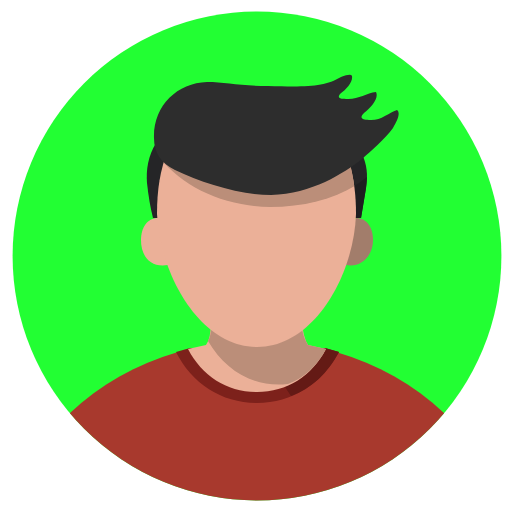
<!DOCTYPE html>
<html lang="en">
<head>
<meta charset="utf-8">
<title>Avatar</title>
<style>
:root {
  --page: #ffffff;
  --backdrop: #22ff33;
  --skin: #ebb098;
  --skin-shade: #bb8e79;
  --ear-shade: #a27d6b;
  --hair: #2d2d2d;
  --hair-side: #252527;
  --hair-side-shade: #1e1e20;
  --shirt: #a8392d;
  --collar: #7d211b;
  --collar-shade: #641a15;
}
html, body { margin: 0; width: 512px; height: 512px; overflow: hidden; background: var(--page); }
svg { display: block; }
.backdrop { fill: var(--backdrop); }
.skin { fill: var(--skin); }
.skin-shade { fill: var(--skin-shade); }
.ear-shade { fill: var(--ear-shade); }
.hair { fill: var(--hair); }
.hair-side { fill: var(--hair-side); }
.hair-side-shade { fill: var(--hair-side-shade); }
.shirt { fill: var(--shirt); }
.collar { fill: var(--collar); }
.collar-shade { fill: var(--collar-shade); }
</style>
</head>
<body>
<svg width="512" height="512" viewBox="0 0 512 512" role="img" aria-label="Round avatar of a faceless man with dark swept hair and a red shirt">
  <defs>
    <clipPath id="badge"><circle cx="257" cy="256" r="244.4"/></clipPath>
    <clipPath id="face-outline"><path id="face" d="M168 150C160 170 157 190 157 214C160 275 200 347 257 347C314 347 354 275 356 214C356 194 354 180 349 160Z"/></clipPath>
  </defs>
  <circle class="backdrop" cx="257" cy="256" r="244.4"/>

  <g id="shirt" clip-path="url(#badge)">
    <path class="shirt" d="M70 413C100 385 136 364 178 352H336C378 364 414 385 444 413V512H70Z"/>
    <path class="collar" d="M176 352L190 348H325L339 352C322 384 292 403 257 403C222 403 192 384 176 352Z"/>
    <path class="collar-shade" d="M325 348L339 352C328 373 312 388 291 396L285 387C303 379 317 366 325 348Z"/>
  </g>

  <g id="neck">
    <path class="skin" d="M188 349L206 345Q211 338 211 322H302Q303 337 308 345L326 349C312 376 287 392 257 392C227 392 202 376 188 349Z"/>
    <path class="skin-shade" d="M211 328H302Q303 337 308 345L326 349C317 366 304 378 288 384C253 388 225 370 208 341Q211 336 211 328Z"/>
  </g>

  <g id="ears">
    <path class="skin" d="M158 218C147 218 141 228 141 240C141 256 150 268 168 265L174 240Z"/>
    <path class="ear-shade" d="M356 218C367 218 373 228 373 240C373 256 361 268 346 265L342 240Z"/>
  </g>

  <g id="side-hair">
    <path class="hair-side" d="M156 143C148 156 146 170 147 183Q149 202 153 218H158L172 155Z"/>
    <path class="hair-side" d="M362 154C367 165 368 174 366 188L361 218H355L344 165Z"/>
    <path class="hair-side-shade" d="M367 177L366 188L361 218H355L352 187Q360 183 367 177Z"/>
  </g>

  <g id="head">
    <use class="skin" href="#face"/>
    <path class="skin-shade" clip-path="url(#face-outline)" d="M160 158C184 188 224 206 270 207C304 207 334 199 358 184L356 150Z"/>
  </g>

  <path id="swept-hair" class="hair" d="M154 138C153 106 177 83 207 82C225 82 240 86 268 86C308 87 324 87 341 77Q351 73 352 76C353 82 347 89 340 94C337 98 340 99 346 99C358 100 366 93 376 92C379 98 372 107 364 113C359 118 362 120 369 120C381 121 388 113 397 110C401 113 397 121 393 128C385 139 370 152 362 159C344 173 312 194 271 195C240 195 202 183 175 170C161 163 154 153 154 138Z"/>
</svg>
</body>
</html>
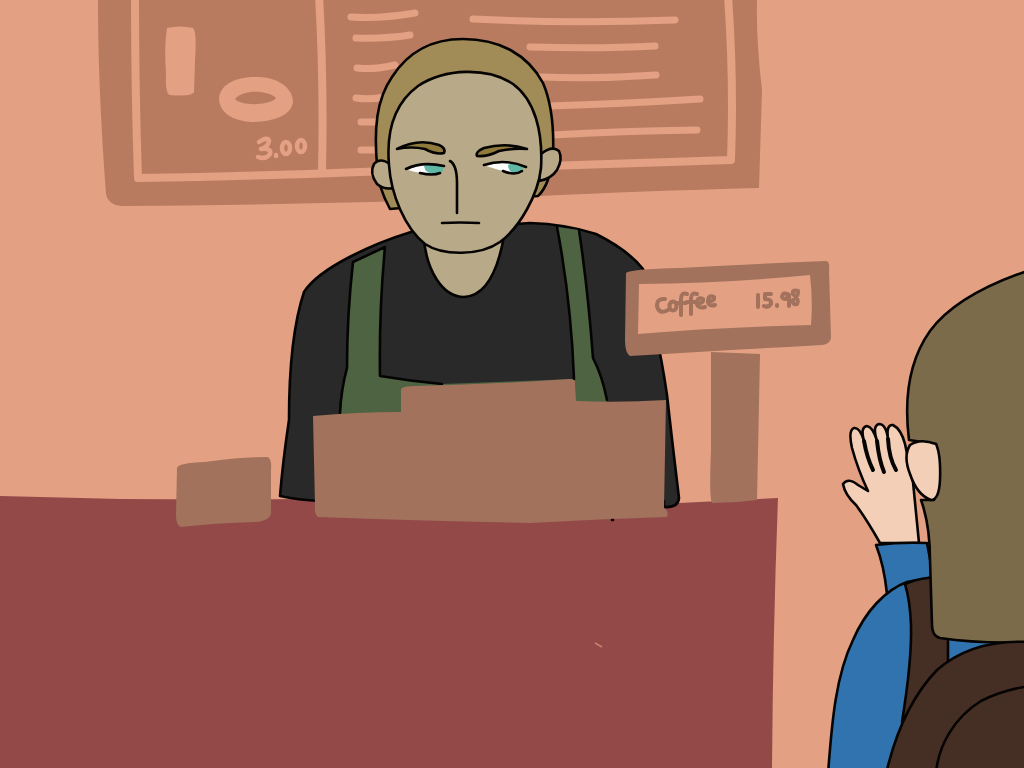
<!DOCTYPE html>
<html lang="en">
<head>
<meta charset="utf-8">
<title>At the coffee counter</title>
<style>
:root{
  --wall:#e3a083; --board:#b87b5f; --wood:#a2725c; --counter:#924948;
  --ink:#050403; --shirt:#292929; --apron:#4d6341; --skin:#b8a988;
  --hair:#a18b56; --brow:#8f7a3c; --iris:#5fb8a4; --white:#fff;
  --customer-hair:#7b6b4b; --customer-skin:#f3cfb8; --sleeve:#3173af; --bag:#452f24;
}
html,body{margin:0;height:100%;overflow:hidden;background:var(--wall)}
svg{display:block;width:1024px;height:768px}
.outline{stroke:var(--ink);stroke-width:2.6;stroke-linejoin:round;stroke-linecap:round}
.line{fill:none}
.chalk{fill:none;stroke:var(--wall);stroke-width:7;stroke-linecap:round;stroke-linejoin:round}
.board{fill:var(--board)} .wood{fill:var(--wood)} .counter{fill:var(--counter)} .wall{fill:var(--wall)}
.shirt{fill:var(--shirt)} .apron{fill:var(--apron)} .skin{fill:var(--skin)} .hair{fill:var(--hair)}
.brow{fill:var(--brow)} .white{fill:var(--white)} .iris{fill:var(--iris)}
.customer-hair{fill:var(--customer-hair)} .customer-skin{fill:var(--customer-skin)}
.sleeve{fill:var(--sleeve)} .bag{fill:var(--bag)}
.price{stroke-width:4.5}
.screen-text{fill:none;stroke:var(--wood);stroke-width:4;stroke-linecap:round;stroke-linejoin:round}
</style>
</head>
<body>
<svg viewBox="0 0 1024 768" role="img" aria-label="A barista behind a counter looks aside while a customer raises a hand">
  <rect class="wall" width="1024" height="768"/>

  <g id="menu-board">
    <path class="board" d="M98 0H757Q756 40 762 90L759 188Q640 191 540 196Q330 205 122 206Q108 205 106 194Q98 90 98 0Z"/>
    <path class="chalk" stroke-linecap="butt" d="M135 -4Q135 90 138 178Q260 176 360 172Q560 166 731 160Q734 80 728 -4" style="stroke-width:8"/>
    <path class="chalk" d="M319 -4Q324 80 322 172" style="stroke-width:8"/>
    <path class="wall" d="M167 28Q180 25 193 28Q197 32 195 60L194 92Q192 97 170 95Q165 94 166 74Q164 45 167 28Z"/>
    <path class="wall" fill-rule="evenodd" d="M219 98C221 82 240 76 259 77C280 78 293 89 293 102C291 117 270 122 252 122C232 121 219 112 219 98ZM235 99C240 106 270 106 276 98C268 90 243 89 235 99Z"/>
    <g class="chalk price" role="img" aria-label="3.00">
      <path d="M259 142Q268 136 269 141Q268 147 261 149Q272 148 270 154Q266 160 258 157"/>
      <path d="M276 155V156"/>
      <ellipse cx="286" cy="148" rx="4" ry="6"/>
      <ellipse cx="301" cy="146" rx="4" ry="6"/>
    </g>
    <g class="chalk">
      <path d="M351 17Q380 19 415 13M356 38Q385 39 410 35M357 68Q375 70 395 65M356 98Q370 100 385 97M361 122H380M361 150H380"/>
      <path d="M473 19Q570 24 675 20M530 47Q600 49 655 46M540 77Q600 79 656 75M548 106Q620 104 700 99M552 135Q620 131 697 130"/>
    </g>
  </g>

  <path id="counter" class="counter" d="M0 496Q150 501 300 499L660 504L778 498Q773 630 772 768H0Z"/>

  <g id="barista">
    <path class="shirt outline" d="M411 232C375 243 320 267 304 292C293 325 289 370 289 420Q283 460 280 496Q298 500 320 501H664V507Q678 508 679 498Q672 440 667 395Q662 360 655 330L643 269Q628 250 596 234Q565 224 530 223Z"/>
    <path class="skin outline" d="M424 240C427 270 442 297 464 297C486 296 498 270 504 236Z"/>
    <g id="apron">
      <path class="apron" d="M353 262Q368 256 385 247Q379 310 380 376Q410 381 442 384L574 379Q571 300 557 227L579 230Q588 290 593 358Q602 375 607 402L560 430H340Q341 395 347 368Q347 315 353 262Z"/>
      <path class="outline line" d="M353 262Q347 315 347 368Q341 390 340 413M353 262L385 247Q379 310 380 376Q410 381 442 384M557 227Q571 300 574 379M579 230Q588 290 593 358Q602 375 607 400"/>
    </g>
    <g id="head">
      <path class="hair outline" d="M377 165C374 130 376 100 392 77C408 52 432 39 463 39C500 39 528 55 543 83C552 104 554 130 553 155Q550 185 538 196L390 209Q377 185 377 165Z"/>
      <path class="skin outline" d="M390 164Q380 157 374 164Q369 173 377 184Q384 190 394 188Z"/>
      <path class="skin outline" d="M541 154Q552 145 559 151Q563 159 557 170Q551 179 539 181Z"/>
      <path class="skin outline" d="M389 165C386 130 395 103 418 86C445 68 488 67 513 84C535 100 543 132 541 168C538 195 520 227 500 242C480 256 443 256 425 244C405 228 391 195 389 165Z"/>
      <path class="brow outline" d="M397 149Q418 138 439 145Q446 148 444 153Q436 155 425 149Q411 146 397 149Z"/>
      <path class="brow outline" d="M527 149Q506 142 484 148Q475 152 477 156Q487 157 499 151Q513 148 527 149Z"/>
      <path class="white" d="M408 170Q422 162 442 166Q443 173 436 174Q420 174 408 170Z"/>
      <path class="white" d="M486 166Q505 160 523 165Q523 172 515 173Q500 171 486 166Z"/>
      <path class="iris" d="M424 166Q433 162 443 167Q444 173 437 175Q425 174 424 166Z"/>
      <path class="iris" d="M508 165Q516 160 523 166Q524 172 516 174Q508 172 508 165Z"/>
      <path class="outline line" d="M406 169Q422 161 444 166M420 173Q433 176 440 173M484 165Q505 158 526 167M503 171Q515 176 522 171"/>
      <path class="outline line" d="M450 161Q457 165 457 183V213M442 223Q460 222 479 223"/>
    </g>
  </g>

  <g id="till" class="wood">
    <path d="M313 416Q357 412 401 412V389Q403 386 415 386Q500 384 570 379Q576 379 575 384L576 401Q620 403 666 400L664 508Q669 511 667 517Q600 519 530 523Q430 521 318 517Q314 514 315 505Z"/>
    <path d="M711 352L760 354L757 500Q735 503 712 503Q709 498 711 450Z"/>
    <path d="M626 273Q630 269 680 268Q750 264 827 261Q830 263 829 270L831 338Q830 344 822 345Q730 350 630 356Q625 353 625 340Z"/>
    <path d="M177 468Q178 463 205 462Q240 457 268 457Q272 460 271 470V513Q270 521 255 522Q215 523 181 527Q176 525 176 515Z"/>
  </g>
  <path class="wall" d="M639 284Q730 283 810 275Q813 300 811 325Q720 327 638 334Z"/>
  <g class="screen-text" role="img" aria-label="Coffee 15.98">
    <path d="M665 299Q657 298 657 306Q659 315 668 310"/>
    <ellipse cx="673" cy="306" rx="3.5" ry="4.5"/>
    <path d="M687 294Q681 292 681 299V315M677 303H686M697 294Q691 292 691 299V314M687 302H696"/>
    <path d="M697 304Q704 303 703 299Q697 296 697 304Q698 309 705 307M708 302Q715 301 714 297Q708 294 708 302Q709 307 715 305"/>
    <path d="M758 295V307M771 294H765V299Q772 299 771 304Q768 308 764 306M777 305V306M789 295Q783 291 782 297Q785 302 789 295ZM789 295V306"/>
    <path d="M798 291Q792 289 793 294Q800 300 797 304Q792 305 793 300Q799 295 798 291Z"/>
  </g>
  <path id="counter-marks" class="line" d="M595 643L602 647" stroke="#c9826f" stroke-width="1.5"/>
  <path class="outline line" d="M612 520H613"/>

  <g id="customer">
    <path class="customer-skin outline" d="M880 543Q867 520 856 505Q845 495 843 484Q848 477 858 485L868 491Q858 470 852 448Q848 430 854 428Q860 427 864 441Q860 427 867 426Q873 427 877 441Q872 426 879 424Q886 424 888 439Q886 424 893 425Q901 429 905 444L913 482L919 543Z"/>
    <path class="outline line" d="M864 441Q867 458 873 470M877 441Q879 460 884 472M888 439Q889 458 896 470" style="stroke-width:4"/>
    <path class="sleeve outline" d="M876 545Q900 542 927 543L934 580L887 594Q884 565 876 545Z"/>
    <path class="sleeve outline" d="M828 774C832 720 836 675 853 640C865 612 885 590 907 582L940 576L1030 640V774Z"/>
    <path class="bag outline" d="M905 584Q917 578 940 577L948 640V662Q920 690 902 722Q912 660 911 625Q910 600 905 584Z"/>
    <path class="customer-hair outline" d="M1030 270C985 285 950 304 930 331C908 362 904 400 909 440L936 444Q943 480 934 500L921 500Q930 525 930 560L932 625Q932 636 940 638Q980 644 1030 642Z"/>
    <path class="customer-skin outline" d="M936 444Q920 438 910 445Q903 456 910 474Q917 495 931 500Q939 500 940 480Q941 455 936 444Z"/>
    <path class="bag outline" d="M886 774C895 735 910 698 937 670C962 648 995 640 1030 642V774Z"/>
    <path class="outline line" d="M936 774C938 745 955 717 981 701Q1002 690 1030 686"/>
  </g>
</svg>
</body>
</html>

+++

Search the data above for the string "badge" and report each line that holds it.

    <clipPath id="badge"><circle cx="257" cy="256" r="244.4"/></clipPath>
  <g id="shirt" clip-path="url(#badge)">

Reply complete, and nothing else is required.